What these guys don’t know is that there are many dot com millionaires round the world who have made their money through the Internet legitimately. Believe it or not, all you need is an idea, bit of inspiration and in most cases a little capital, but then tell that to an average Nigerian who is interested only in making a quick buck with little or no effort. Correct me if I am wrong, but I don’t think there is any western city that have not heard of Nigeria and their 419 email activity, but then I am not surprised, considering the fact that emails don’t have borders or boundaries, you should see these guys sending bulk emails at cyber cafés, in my eight years as an IT consultant, I haven’t seen some of the sophisticated email extractor software’s that these guys are using.
We can talk about this till next centaury, one thing is clear, this Internet 419 disease is not going to go away anytime soon, but the Government can start something like making café owners/Internet service providers a bit more accountable for what people are using their computers for instead of turning a blind eye. Accountability can only happen if there is some form of enforcement.
Lately there’s been an increase in Internet use by the corporate community, although I am not completely convinced that many companies in Nigeria are actually aware of the benefit of the Internet to their business, majority still believe that the Internet is just there for emails and the occasional browsing, resulting in a serious under use of the Internet facility, which is sad, considering the high cost of bringing the Internet to their offices.
Companies need to realise also that having a website is one thing, having a website that adds value to your business is another thing. I think corporate Nigeria needs to take example from Virgin Nigeria. Now this is a company that understands the benefit of a website for their business, with their online ticket reservation system. What the other airlines don’t know is that getting some passengers to make reservations online saves money, and for me as a potential passenger it’s nice to check availability and plan my journey before going to the airport.
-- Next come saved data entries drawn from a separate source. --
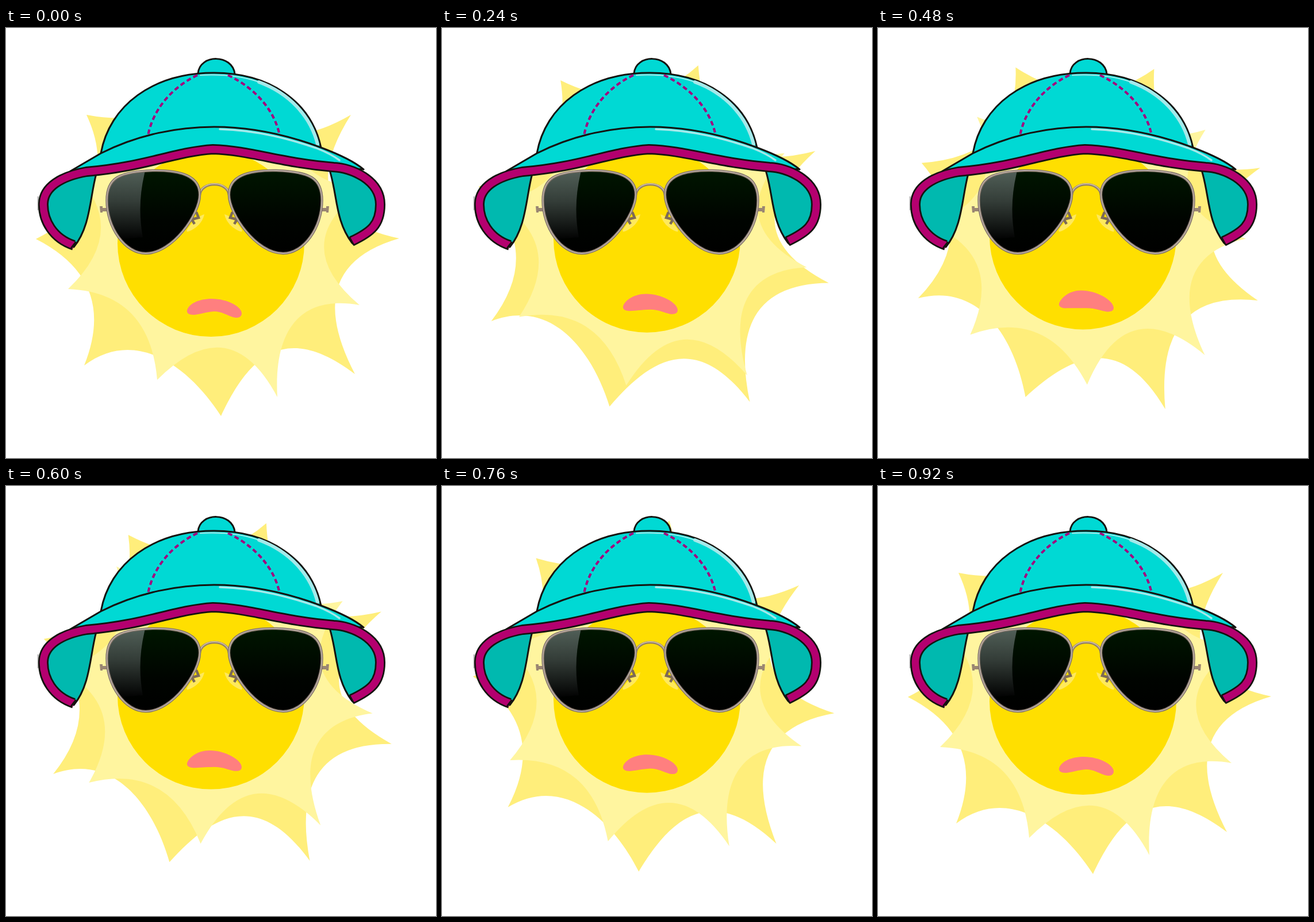
An HTML page that plays this animation: 748 by 748 pixels, repeating every 960 ms.

```html
<!DOCTYPE html>
<html lang="en">
<head>
<meta charset="utf-8">
<title>Sun in a hat</title>
<style>
  html, body { margin: 0; width: 100%; height: 100%; overflow: hidden; background: #fff; }
  svg { display: block; width: 100vw; height: 100vh; }
  .line { fill: none; stroke: #14130f; stroke-width: 3; stroke-linecap: round; stroke-linejoin: round; }
  .cloth { fill: #00d9d4; }
  .shine { fill: none; stroke: #a5e9ea; stroke-linecap: round; }
  .stitch { fill: none; stroke: #a3007e; stroke-width: 4; stroke-dasharray: 8 5; }
</style>
</head>
<body>
<svg viewBox="0 0 748 748">
  <defs>
    <linearGradient id="glass" x1="0" y1="0" x2="0" y2="1">
      <stop offset="0" stop-color="#001600"/>
      <stop offset=".6" stop-color="#000400"/>
      <stop offset="1" stop-color="#000"/>
    </linearGradient>
    <linearGradient id="gloss" x1="0" y1="0" x2="0" y2="1">
      <stop offset="0" stop-color="#53625a"/>
      <stop offset=".45" stop-color="#343d38"/>
      <stop offset="1" stop-color="#000"/>
    </linearGradient>
    <path id="lensShape" d="M175.5 300C175.5 262 195 250 255 248C305 247 337 258 337 290C337 323 290 392 243 392C207 392 175.5 347 175.5 300Z"/>
    <clipPath id="lensClip"><use href="#lensShape"/></clipPath>
    <path id="band" d="M118 378C82 366 64 335 65 305C66 277 95 258 140 250C240 242 295 215 360 211C425 213 480 235 570 242C600 243 651 264 651 307C651 342 635 355 601 371"/>
    <g id="fittings">
      <path d="M345 324C338 326 330 332 322 341C314 350 312 355 317 354C329 350 342 339 345 324Z" fill="#ffe95c"/>
      <path d="M331 320L335 330L323 333L328 341" fill="none" stroke="#7d6a55" stroke-width="4.5"/>
      <path d="M163 310H168V313H176V319H168V321H164Z" fill="#9a8672"/>
    </g>
    <g id="rim" fill="none">
      <use href="#lensShape" stroke="#7f7167" stroke-width="4.5"/>
      <use href="#lensShape" stroke="#bcaea4" stroke-width="1.8"/>
    </g>
  </defs>

  <g id="sun">
    <path id="outer" fill="#ffee7b" d="M140 151Q290 180 364 62Q430 250 600 151Q490 325 684 366Q510 416 607 602C481 506 419 579 374 675C318 588 225 520 136 587Q195 440 52 367Q205 290 140 151Z"/>
    <path id="inner" fill="#fff59f" d="M108 454Q250 460 263 612Q389 486 472 642C465 515 520 465 615 482Q488 375 622 280Q478 267 483 118Q372 217 263 108Q267 256 118 251Q217 351 108 454Z"/>
    <circle cx="356.5" cy="374.5" r="162.5" fill="#ffdf00"/>
    <path id="mouth" fill="#ff7f7f"/>
  </g>

  <g id="hat">
    <rect x="54.5" y="293" width="2.5" height="24" fill="#bbb"/>
    <path fill="#00b9af" d="M158 250C146 290 148 345 120 376C80 366 68 335 68 305C70 270 110 254 158 250Z"/>
    <path fill="#00b9af" d="M562 244C577 290 572 335 600 372C640 355 650 335 650 305C645 275 615 248 562 244Z"/>
    <path class="line" d="M158 250C146 290 148 345 118 381M562 244C577 290 572 335 602 374"/>
    <path class="line cloth" d="M334 79C337 45 394 45 398 80"/>
    <path class="line cloth" d="M165 218C180 135 255 78 362 78C455 78 530 125 548 208L362 205Z"/>
    <path class="shine" stroke-width="6" d="M440 94C492 113 530 153 542 202"/>
    <path class="shine" stroke-width="2" d="M338 82C380 80 415 85 440 94"/>
    <path class="stitch" d="M333 82C285 105 255 145 247 187M386 82C435 105 468 145 476 187"/>
    <path class="line cloth" d="M112 249L165 218C230 185 300 172 362 172C430 172 495 188 548 208C588 223 608 234 622 246L570 242C480 235 425 213 360 211C295 215 240 242 140 250Z"/>
    <path class="shine" stroke-width="3.5" d="M372 176C440 178 495 194 540 209C560 217 572 224 580 230"/>
    <use href="#band" fill="none" stroke="#14130f" stroke-width="18"/>
    <use href="#band" fill="none" stroke="#b4006f" stroke-width="12.5"/>
    <path class="line" d="M114 382L121 373M598 365L604 376"/>
  </g>

  <g id="glasses">
    <use href="#fittings"/>
    <use href="#fittings" transform="matrix(-1 0 0 1 725 0)"/>
    <path d="M337 290C340 266 385 266 388 290" fill="none" stroke="#917e69" stroke-width="4.5"/>
    <path d="M337 289C340 265 385 265 388 289" fill="none" stroke="#cbb9a0" stroke-width="1.8"/>
    <use href="#lensShape" fill="url(#glass)"/>
    <path clip-path="url(#lensClip)" fill="url(#gloss)" d="M170 245H243Q227 305 238 364L170 370Z"/>
    <use href="#rim"/>
    <g transform="matrix(-1 0 0 1 725 0)">
      <use href="#lensShape" fill="url(#glass)"/>
      <use href="#rim"/>
    </g>
  </g>
</svg>
<script>
  const STEP = 40, LOOP = 960, PEAK = 11, LAST = 23;
  const TURN = 22.8, LIFT = 12.8;
  const FROWN = 'M315 491C318 480 335 471 358 471C385 471 411 485 410 497C409 504 403 505 395 503C385 500 375 493 362 493C348 494 338 498 327 499C318 499 314 496 315 491Z';
  const POUT = 'M315 492C318 482 333 469 353 469C380 469 409 486 410 499C410 505 405 506 398 506C388 505 380 500 362 500C345 500 335 500 326 500C318 500 314 496 315 492Z';
  const poutNums = POUT.match(/\d+/g).map(Number);

  const $ = id => document.getElementById(id);
  const sun = $('sun'), outer = $('outer'), inner = $('inner'), mouth = $('mouth');

  const smooth = s => s * s * (3 - 2 * s);
  const settle = s => s + s * s - s * s * s;   // steady start, soft end

  const morph = k => {
    let i = 0;
    return FROWN.replace(/\d+/g, v => (+v + (poutNums[i++] - v) * k).toFixed(2));
  };
  const spin = (el, deg) => el.setAttribute('transform', `rotate(${deg} 367 367.4)`);

  function draw(now) {
    const n = Math.floor((now % LOOP) / STEP);
    const rising = n <= PEAK;
    const s = rising ? n / PEAK : (LAST - n) / (LAST - PEAK);
    const k = smooth(s);
    spin(outer, TURN * (rising ? settle(s) : k));
    spin(inner, -TURN * k);
    sun.setAttribute('transform', `translate(0 ${-LIFT * k})`);
    mouth.setAttribute('d', morph(k));
  }

  const start = performance.now();
  function tick() {
    draw(performance.now() - start);
    requestAnimationFrame(tick);
  }
  tick();
</script>
</body>
</html>
```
A company website serves three main purposes: it its like a full page advert in the newspaper, it contains useful information about your business, and for me the best part of having a corporate website is it gives you a global reach. I have bought items from as far as Malaysia just by going online, the company gained a new customer from as far as England through the power of the Internet.
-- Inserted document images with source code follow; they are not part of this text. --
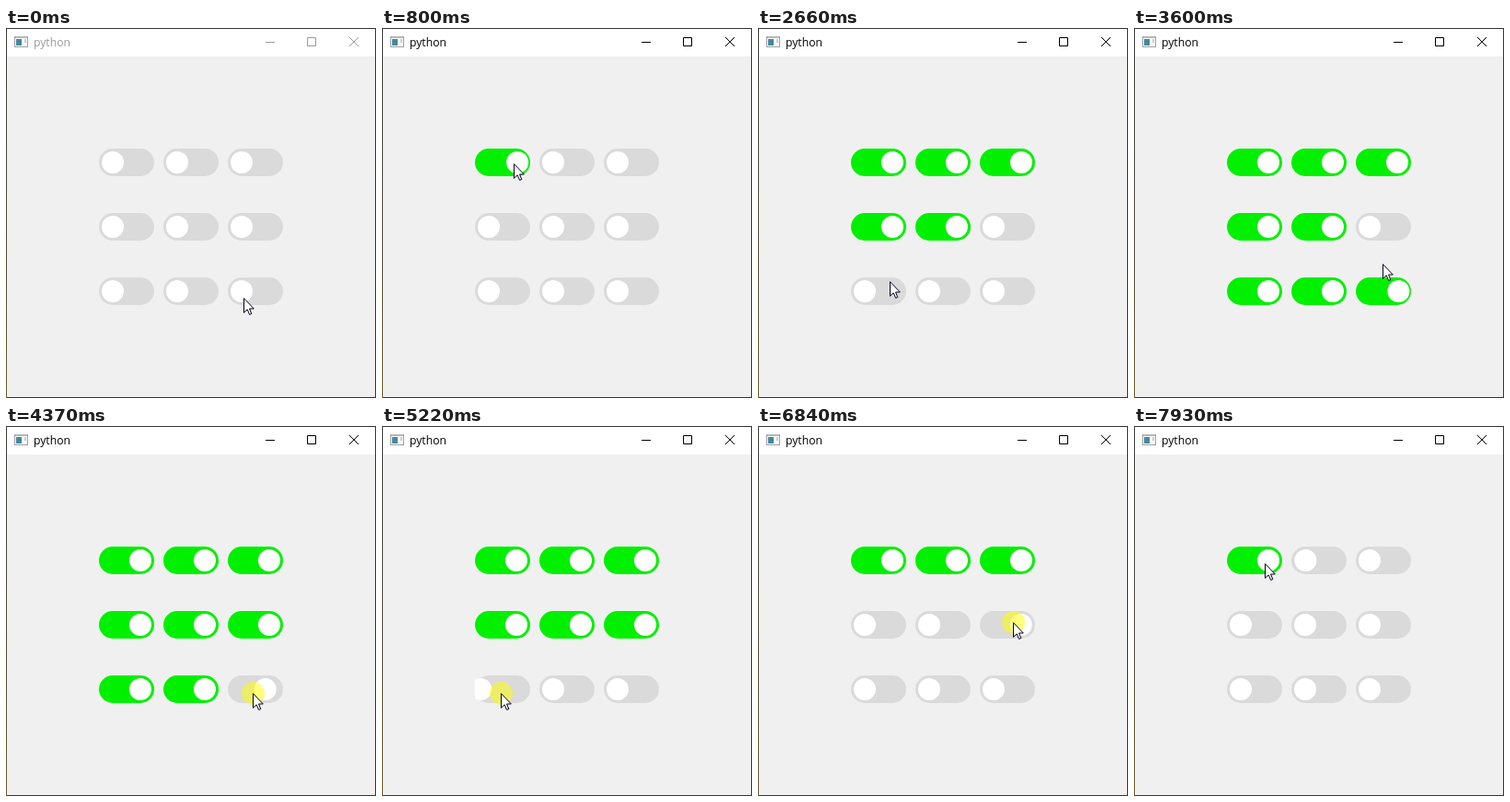
An HTML page for the animation above (8 s loop, 402 by 402 pixels).

```html
<!DOCTYPE html>
<html lang="en">
<head>
<meta charset="utf-8">
<title>Toggle switches</title>
<style>
  html, body { margin: 0; width: 100%; height: 100%; overflow: hidden; background: #f0f0f0; }
  svg { display: block; width: 402px; height: 402px; }
  text { font: 12.2px "Open Sans", "Noto Sans", sans-serif; }
</style>
</head>
<body>
<svg viewBox="0 0 402 402" xmlns="http://www.w3.org/2000/svg">
  <defs>
    <linearGradient id="edge" x1="0" y1="0" x2="0" y2="1">
      <stop offset="0" stop-color="#3a3a38"/>
      <stop offset=".6" stop-color="#4c4835"/>
      <stop offset="1" stop-color="#6b5a22"/>
    </linearGradient>
  </defs>
  <rect width="402" height="402" fill="#353533"/>
  <rect width="1" height="402" fill="url(#edge)"/>
  <rect x="1" y="1" width="400" height="400" fill="#f0f0f0"/>
  <rect x="1" y="1" width="400" height="30" fill="#fff"/>

  <g>
    <rect x="9.5" y="9.5" width="14" height="11" fill="#fafafa" stroke="#9aa0a4"/>
    <rect x="10" y="9" width="13" height="2" fill="#b4b8bb"/>
    <rect x="11" y="12" width="6" height="7" fill="#45899a"/>
    <rect x="20" y="12" width="2" height="4" fill="#c9cdd0"/>
  </g>

  <text id="title" x="30" y="20">python</text>
  <g id="buttons" fill="none">
    <path d="M282 15.5h10M327.5 10.5h9v9h-9z"/>
    <path d="M373 10l10 10M383 10L373 20"/>
  </g>

  <g id="switches"></g>
  <g id="pointer">
    <circle id="halo" cx=".5" cy=".5" r="12.5" fill="#ffff00" fill-opacity=".52"/>
    <path d="M.5 .7V16.3L4.2 12.8 6.6 18.4 8.8 17.5 6.5 12H11.3Z" fill="#fff" stroke="#000018"/>
  </g>
</svg>
<script>
const LOOP = 8000, REPAINT = 77.5, PHASE = 17.5;
const EASE_MS = 500, HOLD_MS = 100;
const LEFT = 101, TOP = 131, PITCH = 70, WIDTH = 60, HEIGHT = 30;

// Pointer route as time, x, y; every stop but the first and last is a click
const route = [
  [0, 258, 293],
  [560, 123, 147], [1070, 205, 146], [1470, 271, 145],
  [1900, 198, 213], [2310, 134, 218],
  [2755, 145, 290], [3100, 206, 290], [3365, 269, 290], [3730, 271, 209],
  [4350, 268, 290], [4800, 201, 290], [5157, 129, 290],
  [5640, 133, 219], [6215, 192, 211], [6837, 277, 213],
  [7230, 272, 154], [7615, 211, 152],
  [7922, 142, 149]
];
const clicks = route.slice(1, -1);

const $ = id => document.getElementById(id);
const lerp = (a, b, p) => a + (b - a) * p;
const smooth = p => p * p * (3 - 2 * p);
const outElastic = p => p >= 1 ? 1
  : 1 + 2 ** (-10 * p) * Math.sin((p - 0.075) * 2 * Math.PI / 0.3);

// The screen is repainted at a fixed rate
const repaintTime = t =>
  Math.max(0, Math.floor((t - PHASE) / REPAINT) * REPAINT + PHASE);

// Rest briefly at each stop, then glide to the next
function pointerAt(t) {
  const next = route.findIndex(stop => stop[0] > t);
  if (next < 0) return route[route.length - 1].slice(1);
  const [t0, x0, y0] = route[next - 1], [t1, x1, y1] = route[next];
  const p = smooth(Math.max(0, (t - t0 - HOLD_MS) / (t1 - t0 - HOLD_MS)));
  return [Math.round(lerp(x0, x1, p)), Math.round(lerp(y0, y1, p))];
}

function add(parent, tag, attrs) {
  const node = document.createElementNS("http://www.w3.org/2000/svg", tag);
  for (const key in attrs) node.setAttribute(key, attrs[key]);
  return parent.appendChild(node);
}

function makeSwitch(x, y) {
  // The nested viewport cuts off a knob that overshoots
  const box = add($("switches"), "svg", { x, y, width: WIDTH, height: HEIGHT, overflow: "hidden" });
  const hit = ([, px, py]) => px >= x && px < x + WIDTH && py >= y && py < y + HEIGHT;
  return {
    track: add(box, "rect", { width: WIDTH, height: HEIGHT, rx: HEIGHT / 2 }),
    knob: add(box, "circle", { cy: HEIGHT / 2, r: 12, fill: "#fff" }),
    times: clicks.filter(hit).map(click => click[0])
  };
}

const switches = Array.from({ length: 9 }, (_, i) =>
  makeSwitch(LEFT + PITCH * (i % 3), TOP + PITCH * Math.floor(i / 3)));

function drawSwitch({ track, knob, times }, t) {
  const past = times.filter(time => time <= t);
  const on = past.length % 2 === 1;
  const p = past.length ? outElastic((t - past[past.length - 1]) / EASE_MS) : 1;
  track.setAttribute("fill", on ? "#00f000" : "#dadada");
  knob.setAttribute("cx", on ? lerp(15, 45, p) : lerp(45, 15, p));
}

function draw(clock) {
  const t = repaintTime(clock);
  const ink = t >= clicks[0][0] ? "#000" : "#999";
  const pressed = clicks.some(([time]) => t >= time && t < time + HOLD_MS);

  $("title").setAttribute("fill", ink);
  $("buttons").setAttribute("stroke", ink);
  switches.forEach(s => drawSwitch(s, t));
  $("pointer").setAttribute("transform", `translate(${pointerAt(t)})`);
  $("halo").setAttribute("visibility", pressed ? "visible" : "hidden");
}

const begin = performance.now();
function tick() {
  draw((performance.now() - begin) % LOOP);
  requestAnimationFrame(tick);
}
tick();
</script>
</body>
</html>
```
The first time I heard of online banking in Nigeria, I thought it meant I could go online and check my balance from home or the office. Online banking in Nigeria means all the branches are linked in real time, which is good, thanks to the Internet and VSAT technology, you no longer have to wait days for money paid into a branch in Warri to appear at the Lagos branch. Banks need to do more though, people should be able to log into their accounts via the bank website and check their balance, this can greatly reduce the queues at banking halls.
I think what Nigeria lacks is awareness; we need training on the benefits and usefulness of the Internet in our daily lives. Ten years ago, the United Kingdom Government started a radical program to provide free basic Internet training for anyone that was interested, today even the elderly and children understand some of the benefit of the Internet, and can actually use the Internet.
I wish our Government can do the same, it will really go a long way to empower our youths. I am not trying to defend the 419 gurus, but sometimes, it is a lack of direction and frustration that make some of these guys go into 419. Maybe if they are given hope that one day they can make money through the power of the Internet, then they might just channel their energy into finding ways to becoming dot com millionaires. We need to get Internet into more schools; it makes learning fun for school kids. I believe we can use the Internet to make Nigeria a better place. How? I hear you ask?